“For starters, a diet rich in fruits, vegetables, fish, nuts and beans but low processed foods and saturated fat, is not only great for overall health, but can also help manage disease activity,” explains the AF.
Many of these items can be found in the Mediterranean diet, which has been linked to a host of health benefits.
In fact, a Mediterranean diet can reduce markers of inflammation in people with osteoarthritis, according to a study led by researchers at the University of Kent and published in the Journal of Nutrition, Health and Aging.
“Combined with a healthy, balanced diet, regular exercise will help you lose weight and place less strain on your joints,” explains the health body.
It adds: “Your GP can recommend the type and level of exercise that’s right for you.”
Exercise does not have to be very vigorous to produce benefits.

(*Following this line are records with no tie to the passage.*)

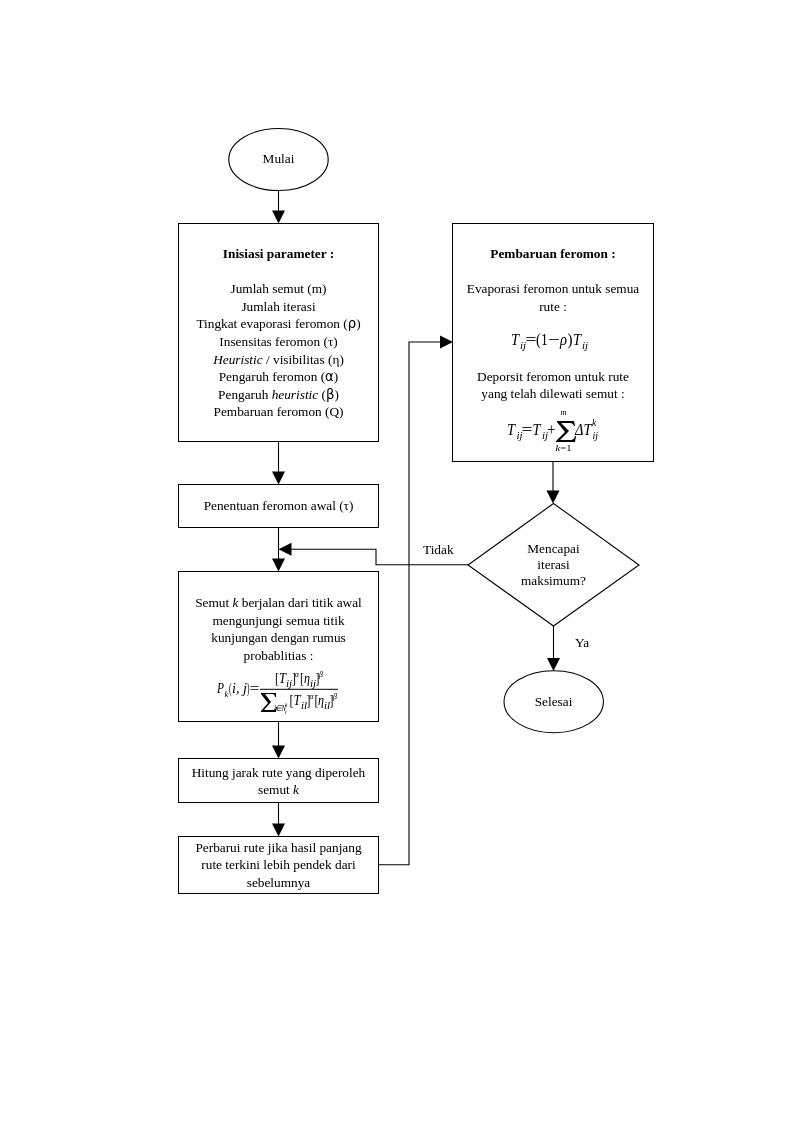
<!DOCTYPE html>
<html lang="id">
<head>
<meta charset="utf-8">
<title>Diagram alir feromon semut</title>
<style>
:root { --paper: #fff; --ink: #000; }
* { box-sizing: border-box; margin: 0; }
html, body { width: 794px; height: 1123px; overflow: hidden; background: var(--paper); }
.flowchart {
  position: relative; width: 794px; height: 1123px; overflow: hidden;
  color: var(--ink); font: 13.3px/17.6px "Liberation Serif", serif; text-align: center;
}
.connectors { position: absolute; inset: 0; width: 794px; height: 1123px; }
.connectors .line, .connectors .shape { fill: none; stroke: var(--ink); stroke-width: 1.1; }
.node { position: absolute; white-space: nowrap; }
.node h2 { font-size: inherit; line-height: inherit; font-weight: bold; }
.process { border: 1px solid var(--ink); left: 178px; width: 201px; }
.centred { display: flex; flex-direction: column; justify-content: center; }
.init { top: 223px; height: 219px; padding-top: 21px; }
.init h2, .update h2 { margin-bottom: 17.6px; }
.initial { top: 484px; height: 44px; }
.walk { top: 571px; height: 151px; padding-top: 22px; }
.distance { top: 758px; height: 45px; line-height: 17px; }
.route { top: 836px; height: 58px; }
.update { left: 452px; top: 223px; width: 202px; height: 239px; padding-top: 21px; }
.update .deposit { margin-top: 52.4px; }
.start { left: 229px; top: 128px; width: 99px; height: 62px; }
.finish { left: 504px; top: 671px; width: 99px; height: 62px; }
.decision { left: 468px; top: 504px; width: 171px; height: 122px; line-height: 16px; }
.label { position: absolute; }
.no { left: 423px; top: 541px; }
.yes { left: 575px; top: 634px; }
.greek { font-family: "DejaVu Sans", sans-serif; line-height: 1; }
.formula { position: absolute; fill: var(--ink); font-family: "Liberation Serif", serif; font-size: 16.5px; }
.formula .var { font-style: italic; }
.formula .sub { font-style: italic; font-size: 11px; }
.formula .tiny { font-style: italic; font-size: 8.5px; }
.formula .small { font-size: 14.5px; }
.evaporation { left: 52px; top: 101px; }
.deposition { left: 47px; top: 181px; }
.probability { left: 31px; top: 93px; }
</style>
</head>
<body>
<main class="flowchart">
  <svg class="connectors" viewBox="0 0 794 1123" aria-hidden="true">
    <defs>
      <path id="arrow-down" d="M-6.5-13H6.5L0 0Z"/>
    </defs>
    <g class="shape">
      <ellipse cx="278.5" cy="159.5" rx="49.7" ry="31"/>
      <ellipse cx="553.7" cy="701.7" rx="49.7" ry="31"/>
      <polygon points="553.5,503.5 639,565 553.5,626 468,565"/>
    </g>
    <g class="line">
      <path d="M278.5 190V212"/>
      <path d="M278.5 442V473"/>
      <path d="M278.5 528V560"/>
      <path d="M278.5 722V747"/>
      <path d="M278.5 802V825"/>
      <path d="M379 864.7H409V342H441"/>
      <path d="M553 461V492"/>
      <path d="M553.5 626V660"/>
      <path d="M468 564.7H376V549.3H290"/>
    </g>
    <use href="#arrow-down" x="278.5" y="223.5"/>
    <use href="#arrow-down" x="278.5" y="484.5"/>
    <use href="#arrow-down" x="278.5" y="571.5"/>
    <use href="#arrow-down" x="278.5" y="758.5"/>
    <use href="#arrow-down" x="278.5" y="836.5"/>
    <use href="#arrow-down" x="553" y="503.5"/>
    <use href="#arrow-down" x="553.5" y="671"/>
    <use href="#arrow-down" transform="translate(453 342) rotate(-90)"/>
    <use href="#arrow-down" transform="translate(278.5 549.3) rotate(90)"/>
  </svg>

  <div class="node centred start"><p>Mulai</p></div>

  <section class="node process init">
    <h2>Inisiasi parameter :</h2>
    <p>Jumlah semut (m)</p>
    <p>Jumlah iterasi</p>
    <p>Tingkat evaporasi feromon (<span class="greek">ρ</span>)</p>
    <p>Insensitas feromon (τ)</p>
    <p><i>Heuristic</i> / visibilitas (η)</p>
    <p>Pengaruh feromon (<span class="greek">α</span>)</p>
    <p>Pengaruh <i>heuristic</i> (<span class="greek">β</span>)</p>
    <p>Pembaruan feromon (Q)</p>
  </section>

  <section class="node process centred initial"><p>Penentuan feromon awal (τ)</p></section>

  <section class="node process walk">
    <p>Semut <i>k</i> berjalan dari titik awal<br>mengunjungi semua titik<br>kunjungan dengan rumus<br>probablitias :</p>
    <svg class="formula probability" width="140" height="55" viewBox="210 665 140 55">
      <g class="small">
        <text class="var" x="217" y="693" textLength="7" lengthAdjust="spacingAndGlyphs">P</text>
        <text class="tiny" x="224.5" y="697">k</text>
        <text x="229" y="693" textLength="2.5" lengthAdjust="spacingAndGlyphs">(</text>
        <text class="var" x="232" y="693" textLength="15" lengthAdjust="spacingAndGlyphs">i, j</text>
        <text x="247" y="693" textLength="2.5" lengthAdjust="spacingAndGlyphs">)</text>
        <text x="249.5" y="693" textLength="10" lengthAdjust="spacingAndGlyphs">=</text>
      </g>
      <path d="M260 689.3H338" stroke="#000"/>
      <g class="small">
        <text x="275" y="683" textLength="4" lengthAdjust="spacingAndGlyphs">[</text>
        <text class="var" x="279" y="683" textLength="7" lengthAdjust="spacingAndGlyphs">T</text>
        <text class="sub" x="286" y="687">ij</text>
        <text x="292" y="683" textLength="4" lengthAdjust="spacingAndGlyphs">]</text>
        <text class="tiny" x="295" y="677" textLength="4" lengthAdjust="spacingAndGlyphs">α</text>
        <text x="300" y="683" textLength="4" lengthAdjust="spacingAndGlyphs">[</text>
        <text class="var" x="304" y="683" textLength="6" lengthAdjust="spacingAndGlyphs">η</text>
        <text class="sub" x="310" y="687">ij</text>
        <text x="315.5" y="683" textLength="4" lengthAdjust="spacingAndGlyphs">]</text>
        <text class="tiny" x="319" y="677" textLength="4" lengthAdjust="spacingAndGlyphs">β</text>
      </g>
      <path d="M261 693H276V697H275Q275 694 272 694H265L271 702L264 710H273Q276 710 276 707H277L276 712H261V711L268 703L261 694Z"/>
      <text class="tiny" x="274" y="711" textLength="12" lengthAdjust="spacingAndGlyphs">l∈N</text>
      <text class="tiny" x="285" y="707" textLength="2.5" lengthAdjust="spacingAndGlyphs" style="font-size:6px">k</text>
      <text class="tiny" x="285" y="714" style="font-size:6px">i</text>
      <g class="small">
        <text x="289.5" y="705" textLength="4" lengthAdjust="spacingAndGlyphs">[</text>
        <text class="var" x="293.5" y="705" textLength="7" lengthAdjust="spacingAndGlyphs">T</text>
        <text class="sub" x="301" y="709">il</text>
        <text x="306.5" y="705" textLength="4" lengthAdjust="spacingAndGlyphs">]</text>
        <text class="tiny" x="309.5" y="699" textLength="4" lengthAdjust="spacingAndGlyphs">α</text>
        <text x="314.5" y="705" textLength="4" lengthAdjust="spacingAndGlyphs">[</text>
        <text class="var" x="318" y="705" textLength="6" lengthAdjust="spacingAndGlyphs">η</text>
        <text class="sub" x="324" y="709">il</text>
        <text x="329.5" y="705" textLength="4" lengthAdjust="spacingAndGlyphs">]</text>
        <text class="tiny" x="333" y="699" textLength="4" lengthAdjust="spacingAndGlyphs">β</text>
      </g>
    </svg>
  </section>

  <section class="node process centred distance"><p>Hitung jarak rute yang diperoleh<br>semut <i>k</i></p></section>

  <section class="node process centred route"><p>Perbarui rute jika hasil panjang<br>rute terkini lebih pendek dari<br>sebelumnya</p></section>

  <section class="node process update">
    <h2>Pembaruan feromon :</h2>
    <p>Evaporasi feromon untuk semua<br>rute :</p>
    <svg class="formula evaporation" width="90" height="30" viewBox="505 325 90 30">
      <text class="var" x="511" y="345" textLength="8" lengthAdjust="spacingAndGlyphs">T</text>
      <text class="sub" x="520" y="349">ij</text>
      <text x="525.5" y="345" textLength="11" lengthAdjust="spacingAndGlyphs">=</text>
      <text x="536" y="345" textLength="12" lengthAdjust="spacingAndGlyphs">(1</text>
      <text x="548" y="345" textLength="12" lengthAdjust="spacingAndGlyphs">−</text>
      <text class="var" x="560" y="345" textLength="7" lengthAdjust="spacingAndGlyphs">ρ</text>
      <text x="567.5" y="345" textLength="5" lengthAdjust="spacingAndGlyphs">)</text>
      <text class="var" x="573" y="345" textLength="8" lengthAdjust="spacingAndGlyphs">T</text>
      <text class="sub" x="582" y="349">ij</text>
    </svg>
    <p class="deposit">Deporsit feromon untuk rute<br>yang telah dilewati semut :</p>
    <svg class="formula deposition" width="105" height="52" viewBox="500 405 105 52">
      <text class="var" x="507" y="435" textLength="8" lengthAdjust="spacingAndGlyphs">T</text>
      <text class="sub" x="516.5" y="439">ij</text>
      <text x="521.5" y="435" textLength="11" lengthAdjust="spacingAndGlyphs">=</text>
      <text class="var" x="532.5" y="435" textLength="8" lengthAdjust="spacingAndGlyphs">T</text>
      <text class="sub" x="542" y="439">ij</text>
      <text x="547" y="435" textLength="8.5" lengthAdjust="spacingAndGlyphs">+</text>
      <path d="M557 421H574L575 426H574Q573 423 570 423H561L569 431L560 440H571Q574 440 575 436H576L575 442H556V441L565 432L557 422Z"/>
      <text class="tiny" x="560.5" y="415" textLength="6" lengthAdjust="spacingAndGlyphs">m</text>
      <text class="tiny" x="555.5" y="450.5" textLength="16" lengthAdjust="spacingAndGlyphs">k<tspan font-style="normal">=1</tspan></text>
      <text class="var" x="575" y="435" textLength="16.5" lengthAdjust="spacingAndGlyphs">ΔT</text>
      <text class="tiny" x="592" y="426" style="font-size:9.5px">k</text>
      <text class="tiny" x="592.5" y="439" style="font-size:10px">ij</text>
    </svg>
  </section>

  <div class="node centred decision"><p>Mencapai<br>iterasi<br>maksimum?</p></div>
  <p class="label no">Tidak</p>
  <p class="label yes">Ya</p>
  <div class="node centred finish"><p>Selesai</p></div>
</main>
</body>
</html>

Health body Arthritis Action explains: “Even gentle stretching or Tai Chi can improve balance and help keep the joints moving, and simple walking can dramatically improve fitness and reduce joint pain.”